Tuesday I went back in and they injected me with that isotope again. Twenty minutes after the injection I went in and she took pictures of my heart during my “resting” phase. After that, we were done. Sort of.

See now that the test is over, I still have to meet with my regular doctor to find out what all those tests mean. So the first week of October, I’m making two trips in that I’m not looking forward to. One is for an EEG (sleep deprivation…yay!) and the other is to talk to my doctor about the heart tests. Now, I’m pretty sure if something was wrong I’d be in there a whole hell of a lot sooner than the first week of October, but that doesn’t mean there isn’t something. Just not something life shatteringly dangerous for me. We’ll have to see.

So yeah. I’ve been dealing with that lately. We’ll see what else happens going forward.

Okay, and now we’re going back to our irregularly scheduled flash fiction and random weird story bits.

There’s a broken circuit somewhere

stethoscope

Photo credit: a.drian via Visual Hunt / CC BY-ND

So, as you’re all aware (if you’ve been reading my blog for a while at least) I’m bipolar I. What you may not know is I also have an unnamed seizure disorder. It literally says in all my charts “Seizure disorder, generalized convulsive, intractable”. What that means is they have no idea what causes it, it doesn’t have a fancy name, and they don’t quite know what to do to stop it.

I had my first seizure in January 2012. That was scary. I woke up after convulsing – something I was told after the fact by my husband – with a dislocated jaw. The doctors got all the information from my husband and put together I had just had a seizure.

This was very unusual since epilepsy is rare in my family, and is usually child onset and not adult  onset. My younger sister has grand mal seizures from time to time and one of my cousins had a seizure and drowned in her bathtub several years ago when I was still fairly young. So I have no idea what started them or what keeps them going.

I was put on Lamictal, a rather common anti-seizure medication, and it seemed to be working. The seizures stopped. Except they didn’t. They kept happening. So my dose was increased. And then the seizures finally stopped and I was able to live my life without fear of convulsing and having issues.

In the past year though, my seizures have come back. I’ve been taking my medication as prescribed faithfully but I’m now averaging 2-3 seizures a month. That may not seem like many, but when I go from two years with only maybe two seizures in that entire time to 2-3 seizures a month, something is really wrong.

So I talked to my primary care doctor about it back in July.
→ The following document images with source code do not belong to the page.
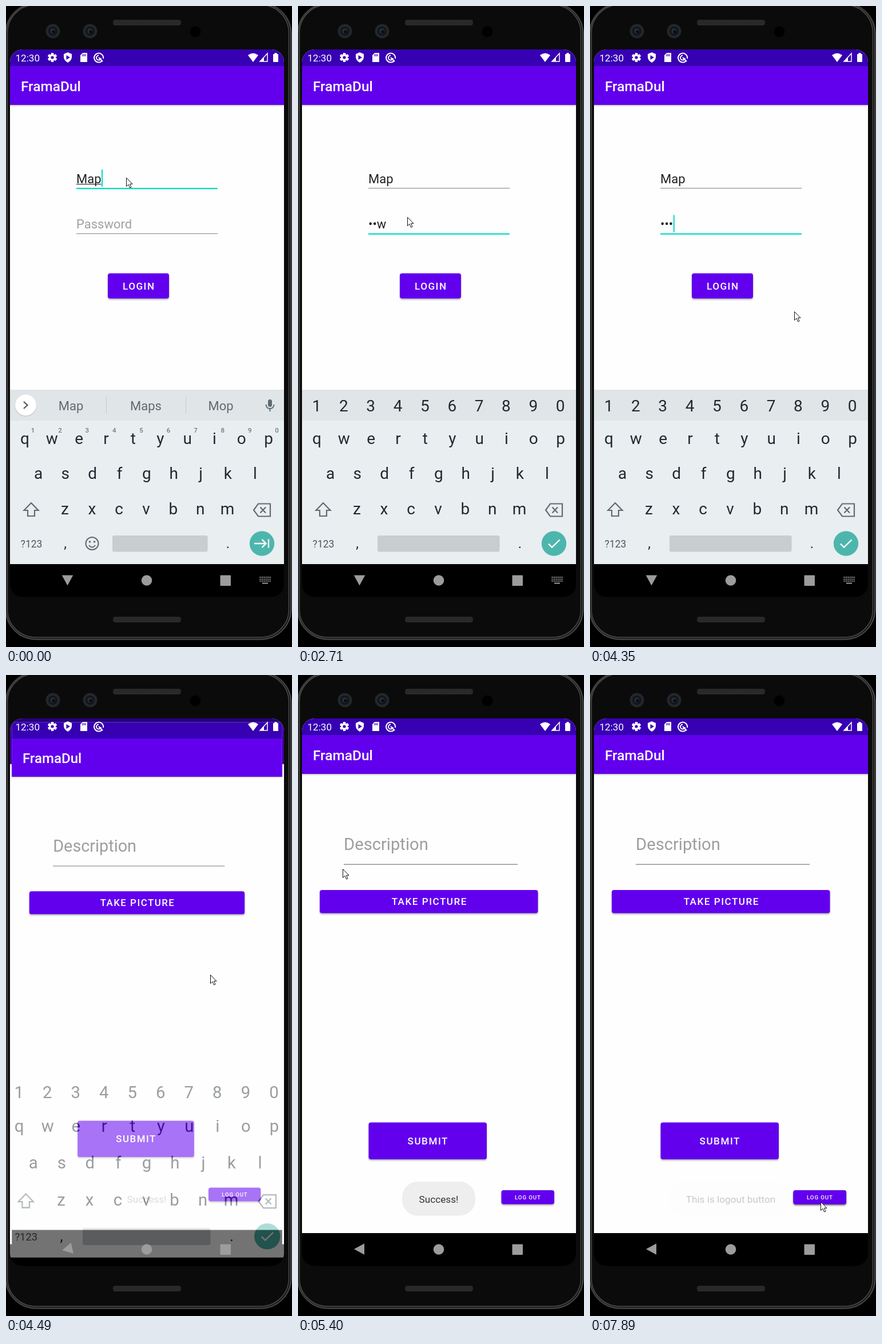
These frames come from a looping animation (500 px wide and 1121 px high, 8000 ms). An HTML page with a canvas:

```html
<!DOCTYPE html>
<html lang="en">
<head>
<meta charset="utf-8">
<title>Login demo</title>
<style>
html, body { margin: 0; width: 100%; height: 100%; overflow: hidden; background: #000; }
canvas { display: block; }
</style>
</head>
<body>
<canvas id="stage" width="500" height="1121"></canvas>
<script>
const W = 500, H = 1121, LOOP = 8000;
const PURPLE = '#6200ee', TEAL = '#03dac5', INK = '#1f2a30', GREY = '#9c9c9c', PAPER = '#fefefe';
const stage = document.getElementById('stage').getContext('2d');
const keyCanvas = Object.assign(document.createElement('canvas'), { width: W, height: H });
const keyLayer = keyCanvas.getContext('2d');
let c = stage;

// Stepped tracks: each row holds from its time until the next row.
const MOUSE = [
  [0, 210, 300], [260, 210, 304], [380, 208, 318], [500, 201, 336], [650, 194, 365], [770, 191, 381],
  [1050, 191, 375], [1170, 191, 369], [2960, 228, 405], [3080, 276, 453], [3230, 272, 462],
  [3740, 288, 480], [3860, 318, 505], [3980, 345, 526], [4100, 357, 534],
  [4490, 357, 524], [5120, 312, 443], [5270, 170, 158], [5400, 78, 339], [5520, 95, 430],
  [5640, 140, 590], [5760, 215, 760], [5880, 277, 868], [6030, 262, 781],
  [6270, 256, 827], [6410, 257, 888], [6560, 290, 915], [6680, 340, 922], [6800, 385, 920],
  [6920, 401, 918], [7070, 402, 919], [7580, 403, 921]
];
const PASSWORD = [[0, ''], [1940, 's'], [2190, '•a'], [2310, '••w'], [3740, '•••']];
// Times at which the caret toggles, starting from visible.
const BLINKS = [260, 770, 1050, 1170, 1570, 1940, 2710, 3230, 3740, 4350];
const TOAST = [[0, 0], [4490, .3], [4610, .75], [4730, 1], [6030, .75], [6150, .55], [6270, .35],
  [6410, .13], [6560, 0], [7890, .25]];
// time, entering scale, leaving scale, keyboard alpha, keyboard drop, back arrow angle
const OPEN = [[4490, .9867, 1.046, .45, 24, -12], [4610, .998, 1.07, .1, 40, 0], [4730, 1, 1, 0, 0, 0]];

const at = (rows, t) => rows.findLast(r => r[0] <= t);
const caretOn = t => BLINKS.filter(b => b <= t).length % 2 === 0;

function box(x, y, w, h, r, fill) {
  c.fillStyle = fill;
  c.beginPath();
  c.roundRect(x, y, w, h, r);
  c.fill();
}
function rim(x, y, w, h, r, color, width) {
  c.strokeStyle = color;
  c.lineWidth = width;
  c.beginPath();
  c.roundRect(x, y, w, h, r);
  c.stroke();
}
function disc(x, y, r, fill) {
  c.fillStyle = fill;
  c.beginPath();
  c.arc(x, y, r, 0, 7);
  c.fill();
}
function shape(d, fill, stroke, width = 2) {
  const p = Reflect.construct(Path2D, [d]);
  if (fill) { c.fillStyle = fill; c.fill(p); }
  if (stroke) { c.strokeStyle = stroke; c.lineWidth = width; c.stroke(p); }
}
function text(s, x, y, size, fill, align = 'left', weight = 400, space = 0) {
  c.font = `${weight} ${size}px Roboto, sans-serif`;
  c.textAlign = align;
  c.letterSpacing = space + 'px';
  c.fillStyle = fill;
  c.fillText(s, x + (align === 'center' ? space / 2 : 0), y);
  return c.measureText(s).width;
}
function layer(scale, drop, draw) {
  c.save();
  c.translate(246.5, 554.5 + drop);
  c.scale(scale, scale);
  c.translate(-246.5, -554.5);
  draw();
  c.restore();
}
function button(label, x, y, w, h, size, mid, fill = PURPLE) {
  c.save();
  c.shadowColor = 'rgba(0,0,0,.3)';
  c.shadowBlur = 3;
  c.shadowOffsetY = 2;
  box(x, y, w, h, 4, fill);
  c.restore();
  text(label, mid, y + h / 2 + size * .36, size, '#fff', 'center', 500, size * .089);
}

function phone() {
  c.fillStyle = '#000';
  c.fillRect(0, 0, W, H);
  box(0, -5, 498, 1113, 52, '#0b0b0b');
  rim(0, -4, 498, 1111, 52, '#2c2c2c', 3);
  rim(2.5, -2, 492, 1106, 49, '#4c4c4c', 1.5);
  rim(-.5, -5, 499, 1113, 53, '#5c5c5c', 1);
  for (const y of [24, 1068]) {
    box(187, y, 119, 10, 4, '#272727');
    c.fillStyle = '#3a3a3a';
    for (let i = 0; i < 112; i += 3) for (let j = 2; j < 9; j += 3) c.fillRect(190 + i, y + j, 1, 1);
  }
  for (const x of [82, 147]) {
    disc(x, 44, 12.5, '#23272c');
    disc(x, 44, 8, '#11161c');
    disc(x, 44, 4.5, '#2b333b');
    disc(x + 1, 45, 3, '#0b0e12');
  }
  disc(331, 45, 9.5, '#000');
}

function statusIcons() {
  text('12:30', 16.5, 97, 17.1, '#fff');
  c.save();
  c.translate(81, 90);
  for (let i = 0; i < 6; i++) { c.rotate(Math.PI / 3); box(-2.2, -8, 4.4, 16, 1, '#fff'); }
  c.restore();
  disc(81, 90, 5.8, '#fff');
  disc(81, 90, 2.6, '#3700b3');
  shape('M108 81L115 84V90Q114 96 108 99Q102 96 101 90V84Z', '#fff');
  shape('M105.5 86L112 90L105.5 94Z', '#3700b3');
  shape('M134 82H142V98H130V86Z', '#fff');
  shape('M134 84V88M136.5 84V88M139 84V88', null, '#3700b3', 1.2);
  shape('M168 96A8 8 0 1 1 170 92M166 91A4 4 0 1 1 162 86.5M162 90L169 97', null, '#fff', 2);
  shape('M423 86Q432 79 441 86L432 98Z', '#fff');
  shape('M457 83V97H444Z', null, '#fff', 1.5);
  shape('M451 90V97H444Z', '#fff');
  box(467, 84, 9, 14, 1, '#fff');
  box(469.5, 82, 4, 3, 0, '#fff');
}

function appFrame() {
  box(7, 76, 479, 900, 0, PAPER);
  c.save();
  c.shadowColor = 'rgba(0,0,0,.3)';
  c.shadowBlur = 3;
  c.shadowOffsetY = 1;
  box(7, 104, 479, 69, 0, PURPLE);
  c.restore();
  box(7, 76, 479, 29, 0, '#3700b3');
  text('FramaDul', 26, 148.5, 24.4, '#fff', 'left', 500);
}

function field(y, value, hint, focused, caret) {
  const w = text(value || hint, 123, y - 9.5, 22, value ? '#212121' : '#a0a0a0');
  if (focused) box(123, y - 1, 247, 2.3, 0, TEAL);
  else box(123, y - 1, 247, 1.2, 0, '#949494');
  if (caret) box((value ? 123 + w : 123) + .5, y - 33, 2, 30, 0, TEAL);
  return w;
}

function loginScreen(t) {
  appFrame();
  const second = t >= 1050, caret = caretOn(t);
  const w = field(319, 'Map', '', !second, !second && caret);
  if (!second) box(123, 311, w, 1.2, 0, '#333');
  field(398.5, at(PASSWORD, t)[1], 'Password', second, second && t >= 1170 && caret);
  button('LOGIN', 178, 467.5, 107, 44, 17.1, 231.5);
}

function logout(t) {
  const pressed = t >= 7440 && t < 7580;
  button('LOG OUT', 355.5, 901, 92.5, 24.5, 9.75, 401.5, pressed ? '#8133f1' : PURPLE);
}

function postScreen(t) {
  appFrame();
  text('Description', 80, 306, 29.2, '#9e9e9e');
  box(80, 330.5, 304, 1.4, 0, '#949494');
  button('TAKE PICTURE', 38, 376, 381.5, 40.5, 17.1, 229);
  button('SUBMIT', 123.5, 782.5, 206.5, 64.5, 17.1, 226.5);
  logout(t);
}

// The plate is far fainter than its label while fading.
function toast(t) {
  const first = t < 7000, w = first ? 128 : 216, alpha = at(TOAST, t)[1];
  if (!alpha) return;
  c.globalAlpha = alpha * alpha;
  box(246 - w / 2, 886, w, 59.5, 27, '#eee');
  c.globalAlpha = alpha;
  text(first ? 'Success!' : 'This is logout button', 246, 923, 17.2, '#333', 'center');
  c.globalAlpha = 1;
}

function keyboard(t) {
  const secret = t >= 1050, plain = t >= 4490, soft = '#5f6b71';
  box(7, 671, 479, 304.5, 0, plain ? PAPER : '#e9eef1');
  if (!plain) box(7, 671, 479, 54, 0, '#e0e5e8');
  const row = (keys, x, y) => [...keys].forEach((k, i) => text(k, x + i * 47.35, y, 28, INK, 'center'));
  row('qwertyuiop', 33, 765.5);
  row('asdfghjkl', 56.5, 826.5);
  row('zxcvbnm', 103, 888.5);
  if (secret) row('1234567890', 32.5, 709);
  else {
    [...'1234567890'].forEach((k, i) => text(k, 47 + i * 47.4, 746, 11.5, '#6f797e', 'center', 500));
    disc(34.5, 699, 19, 'rgba(0,0,0,.12)');
    disc(34.5, 698, 18.5, '#fff');
    shape('M31 692L37.5 698L31 704', null, '#555', 2.2);
    ['Map', 'Maps', 'Mop'].forEach((s, i) => text(s, 113.5 + i * 131, 707, 22, soft, 'center'));
    for (const x of [175, 314]) box(x, 683, 1, 30, 0, '#c3c9cc');
    box(458, 688, 7, 13, 3.5, soft);
    shape('M454.5 697Q455 704 461.5 704Q468 704 468.5 697M461.5 704V709', null, soft);
    rim(139.5, 929, 22, 22, 11, soft, 2);
    disc(146.5, 937, 1.8, soft);
    disc(154.5, 937, 1.8, soft);
    shape('M145 943Q150.5 950 156 943', null, soft);
  }
  shape('M44 869L56.5 882H50V892H38V882H31.5Z', null, soft, 2.2);
  shape('M441 870.5H462V892.5H441L433 881.5Z', null, soft, 2.2);
  shape('M444.5 876.5L454 886.5M454 876.5L444.5 886.5', null, soft, 2.2);
  text('?123', 44.5, 946.5, 17.5, '#4c585e', 'center');
  text(',', 103.5, 948, 24, INK, 'center');
  text('.', 388, 948, 24, INK, 'center');
  const left = secret ? 139 : 186;
  box(left, 926, 352.5 - left, 28.5, 3, '#c8cdd0');
  disc(447.5, 940, 21.7, '#4db6ac');
  const check = 'M438 940.5L444 946.5L457.5 933.5';
  const next = 'M434 940H454M447.5 933L454.5 940L447.5 947M459 932.5V947.5';
  shape(secret ? check : next, null, '#fff', 2.4);
}

function navIcons(angle, keys) {
  c.save();
  c.translate(107.5, 1004);
  c.rotate(angle * Math.PI / 180);
  shape('M-9.5 0L8.5 -9.8V9.8Z', GREY);
  c.restore();
  disc(246, 1004.5, 9.3, GREY);
  box(374.5, 995.5, 18.5, 18.5, 1, GREY);
  if (!keys) return;
  for (let j = 0; j < 3; j++) for (let i = 0; i < 6; i++) box(443.5 + i * 3.4, 998 + j * 3.4, 2, 2, 0, GREY);
  box(448, 1008.5, 10, 2, 0, GREY);
}

function mouse(t) {
  const [, x, y] = at(MOUSE, t);
  c.save();
  c.translate(x + .5, y + .5);
  shape('M0 0V15L3.5 11.7L6 17.5L8.5 16.5L6 10.8H10.5Z', '#fff', '#111', 1);
  c.restore();
}

function postScene(t) {
  const [, scale, old, alpha, drop, angle] = at(OPEN, t);
  if (alpha) {
    layer(old, 0, () => loginScreen(t));
    box(7, 76, 479, 80, 0, 'rgba(0,0,0,.3)');
  }
  layer(scale, 0, () => {
    if (alpha) box(7, 975, 479, 58, 0, '#000');
    postScreen(t);
  });
  toast(t);
  if (t > 7000) logout(t);
  if (alpha) {
    c = keyLayer;
    c.clearRect(0, 0, W, H);
    layer(old, drop, () => keyboard(t));
    c = stage;
    c.globalAlpha = alpha;
    c.drawImage(keyCanvas, 0, 0);
    c.globalAlpha = 1;
  }
  return angle;
}

function draw(t) {
  const typing = t < 4490;
  let angle = -90;
  phone();
  c.save();
  c.beginPath();
  c.roundRect(7, 76, 479, 957.5, 22);
  c.clip();
  box(7, 76, 479, 958, 0, '#000');
  if (typing) {
    loginScreen(t);
    keyboard(t);
  } else angle = postScene(t);
  statusIcons();
  navIcons(angle, typing);
  c.restore();
  mouse(t);
}

function tick() {
  draw(performance.now() % LOOP);
  requestAnimationFrame(tick);
}
tick();
</script>
</body>
</html>
```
He gave me a referral to the neurologist. The neurologist called me and set me up an appointment for September, as they’re very busy and that was the first available slot. I took it and saw him yesterday.

He’s an interesting man, with an accent I find fascinating. He did a bunch of tests and asked me questions, one of which was “what is today’s date?” I cracked up laughing because I honestly couldn’t remember. Not because my memory is overly faulty, but because I rarely pay attention to the date or even the day of the week. Every day blends into the next. I finally remembered my appointment was set for the 6th and was able to tell him that. He also asked me the capital of Wyoming. Um…yeah, I needed all the hints he gave me for that one.

He ordered blood tests to check my Vitamin D level, my cholesterol level, and to screen me for lupus since no one’s ever looked at me for that. He also sent a referral for an EEG, which I now have scheduled as well. That’s in October. I did the blood tests yesterday. My follow up appointment with him is in December, though I imagine he’d find a way to squeeze me in if something came back looking bad. I now just have to wait and see.

I find doctors to be an interesting breed of professionals. Some you like. Some you dislike. And some you wonder where the hell they got their degree because it couldn’t have come from a real institute of higher education. Yes, I’ve had a couple of the latter and I was ever so happy to stop seeing them as soon as I could. Like the moron who kept upping my lithium until it was to the highest adult level by the time I was eighteen.

I’m looking forward to hopefully learning what’s causing this particular short circuit. One of these days I’ll have all the answers. At least that’s what I hope.